King County budget proposal includes deep cuts
September 27, 2010
By Warren Kagarise
NEW — 2 p.m. Sept. 27, 2010
King County Executive Dow Constantine has proposed employee layoffs and service cuts to county departments to bridge a $60 million budget shortfall.
Constantine proposed a $5 billion budget Monday — including $612.8 million for the general fund, the account used to pay for public safety and criminal justice services. Constantine has allotted more than three-fourths of the budget for safety services.
King County Council members said after years of deep cuts, only difficult decisions remain to close the spending gap. The council is due to approve a budget by late November.
Issaquah-area Councilwoman Kathy Lambert serves as vice chairwoman of the Budget Leadership Team and directs the Health and Human Services Panel, the group responsible for assessing the proposed budget for public health and human services funding.
“The county’s local government responsibility is an important issue I will focus on throughout the budget process,” Lambert said. “People living in unincorporated areas depend on King County for local government services, such as law enforcement, and we have the responsibility to provide local services for these residents, particularly in the rural area.”
Councilman Reagan Dunn, the other Issaquah-area representative, leads the Law and Justice Panel. The group must decide on proposed budgets for the King County Sheriff’s Office, the Prosecutor’s Office, and the District and Superior courts.
“The cuts to our law enforcement system are deep. I don’t like seeing the safety of the community on the chopping block and I will work with my colleagues to find ways to restore the worst cuts,” he said in a statement. “This budget must start us on a path toward more sustainable budgets. Unless we can limit the growth of King County government to the rate of inflation, we will be here year after year cutting our most important programs.”

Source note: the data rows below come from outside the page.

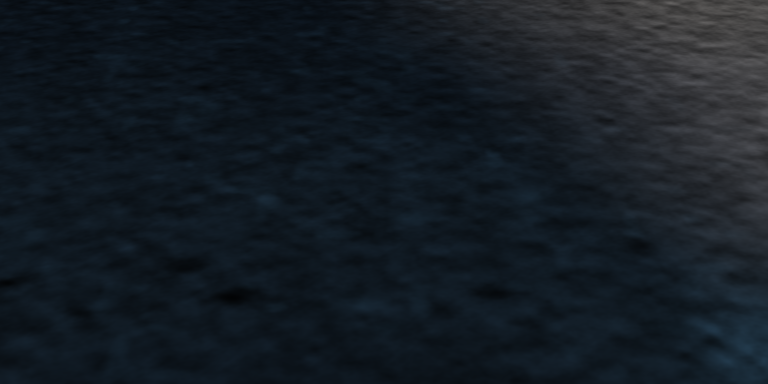
Reproduce this texture procedurally as a Shadertoy shader.

```glsl
const vec3 SHADOW_COLOR = vec3(0.038, 0.064, 0.092);
const vec3 GROUND_COLOR = vec3(0.058, 0.093, 0.125);
const vec3 LAMP_COLOR = vec3(0.275, 0.275, 0.285);
const vec3 CORNER_COLOR = vec3(0.115, 0.195, 0.255);
const vec3 FLECK_COLOR = vec3(0.035, 0.065, 0.085);
const float HORIZON = 1.9;                    // height where the ground recedes
const vec2 GRAIN_FREQUENCY = vec2(23.0, 68.0);
const float GRAIN_CONTRAST = 0.85;
const float RELIEF_CONTRAST = 0.45;
const vec2 LAMP_RANGE = vec2(-0.2, 0.7);
const int MARK_COUNT = 10;

// Centre, half width, strength: negative marks are pits, positive are flecks
const vec4 MARKS[MARK_COUNT] = vec4[](
    vec4(0.604, 0.225, 0.065, -0.85), vec4(0.020, 0.263, 0.040, -0.80),
    vec4(0.480, 0.300, 0.045, -0.55), vec4(0.210, 0.185, 0.040, -0.50),
    vec4(0.530, 0.770, 0.030, -0.55), vec4(1.660, 0.360, 0.035, -0.50),
    vec4(1.275, 0.235, 0.045, -0.45), vec4(0.785, 0.815, 0.028, 0.60),
    vec4(1.380, 0.490, 0.045, 0.60), vec4(0.940, 0.210, 0.070, 0.50));

float hash(vec2 p) {
    return fract(sin(dot(p, vec2(127.1, 311.7))) * 43758.5453);
}

float noise(vec2 p) {
    vec2 cell = floor(p);
    vec2 f = fract(p);
    f = f * f * (3.0 - 2.0 * f);
    float low = mix(hash(cell), hash(cell + vec2(1.0, 0.0)), f.x);
    float high = mix(hash(cell + vec2(0.0, 1.0)), hash(cell + 1.0), f.x);
    return mix(low, high, f.y);
}

// Layered noise centred on zero
float grain(vec2 p) {
    float sum = 0.0;
    float amplitude = 0.5;
    for (int i = 0; i < 4; i++) {
        sum += amplitude * (noise(p) - 0.5);
        p = mat2(1.9, 0.3, -0.4, 1.9) * p + 17.3;
        amplitude *= 0.5;
    }
    return sum;
}

// Ground coordinates: grain gets finer and flatter towards the top
vec2 groundPlane(vec2 p) {
    float depth = HORIZON - p.y;
    return vec2((p.x - 1.0) / depth, 1.0 / depth) * GRAIN_FREQUENCY + 40.0;
}

void mainImage(out vec4 fragColor, in vec2 fragCoord) {
    vec2 p = fragCoord / iResolution.xy * vec2(2.0, 1.0);
    vec2 ground = groundPlane(p);

    // Dark ground, a little lighter through the lower middle
    float cloud = grain(p * vec2(2.5, 4.0) + 5.0);
    float lift = 0.9 - 0.75 * smoothstep(0.45, 1.05, p.y) + 0.8 * cloud;
    lift -= 0.2 * smoothstep(0.18, 0.0, p.y);
    lift += 0.15 * smoothstep(0.8, 1.5, p.x);
    vec3 color = mix(SHADOW_COLOR, GROUND_COLOR, lift);

    // Pale light from the upper right with a soft slanted edge
    float reach = 0.8 * (p.x - 1.0) + p.y - 1.0 + 0.12 * cloud;
    float lamp = smoothstep(LAMP_RANGE.x, LAMP_RANGE.y, reach);
    color = mix(color, LAMP_COLOR, lamp);
    color += vec3(0.014, 0.004, 0.004) * lamp * (1.0 - lamp) * 2.0;
    color += vec3(0.012, 0.006, -0.008) * smoothstep(0.75, 1.0, p.y) * lamp;

    // Blue glow in the lower right corner
    vec2 toCorner = (p - vec2(2.0, 0.09)) / vec2(0.19, 0.17);
    color = mix(color, CORNER_COLOR, 0.85 * exp(-dot(toCorner, toCorner)));

    // Rough surface, with relief lit from above
    float rough = grain(ground);
    float relief = rough - grain(ground - vec2(0.15, 0.5));
    float texture_ = GRAIN_CONTRAST * rough + RELIEF_CONTRAST * relief;
    color *= 1.0 + texture_ * mix(1.0, 0.75, lamp);

    // Sparse bluish flecks, fading inside the pale light
    float fleck = smoothstep(0.72, 0.98, noise(ground * 0.8 + 91.0));
    color += FLECK_COLOR * fleck * 0.45 * (1.0 - lamp);

    // Larger pits and flecks with ragged outlines
    for (int i = 0; i < MARK_COUNT; i++) {
        vec4 mark = MARKS[i];
        vec2 d = (p - mark.xy) / (mark.z * vec2(1.0, 0.32));
        float shape = exp(-dot(d, d) * (1.0 + 1.5 * rough));
        color *= 1.0 + min(mark.w, 0.0) * shape;
        color += FLECK_COLOR * max(mark.w, 0.0) * shape;
    }

    fragColor = vec4(clamp(color, 0.0, 1.0), 1.0);
}
```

The review process starts Oct. 5. But the proposed budget could receive a last-minute rewrite if a county sales tax measure passes in November. The county has asked voters to increase the sales tax rate from 9.5 percent to 9.7 percent to prevent cuts to criminal justice services.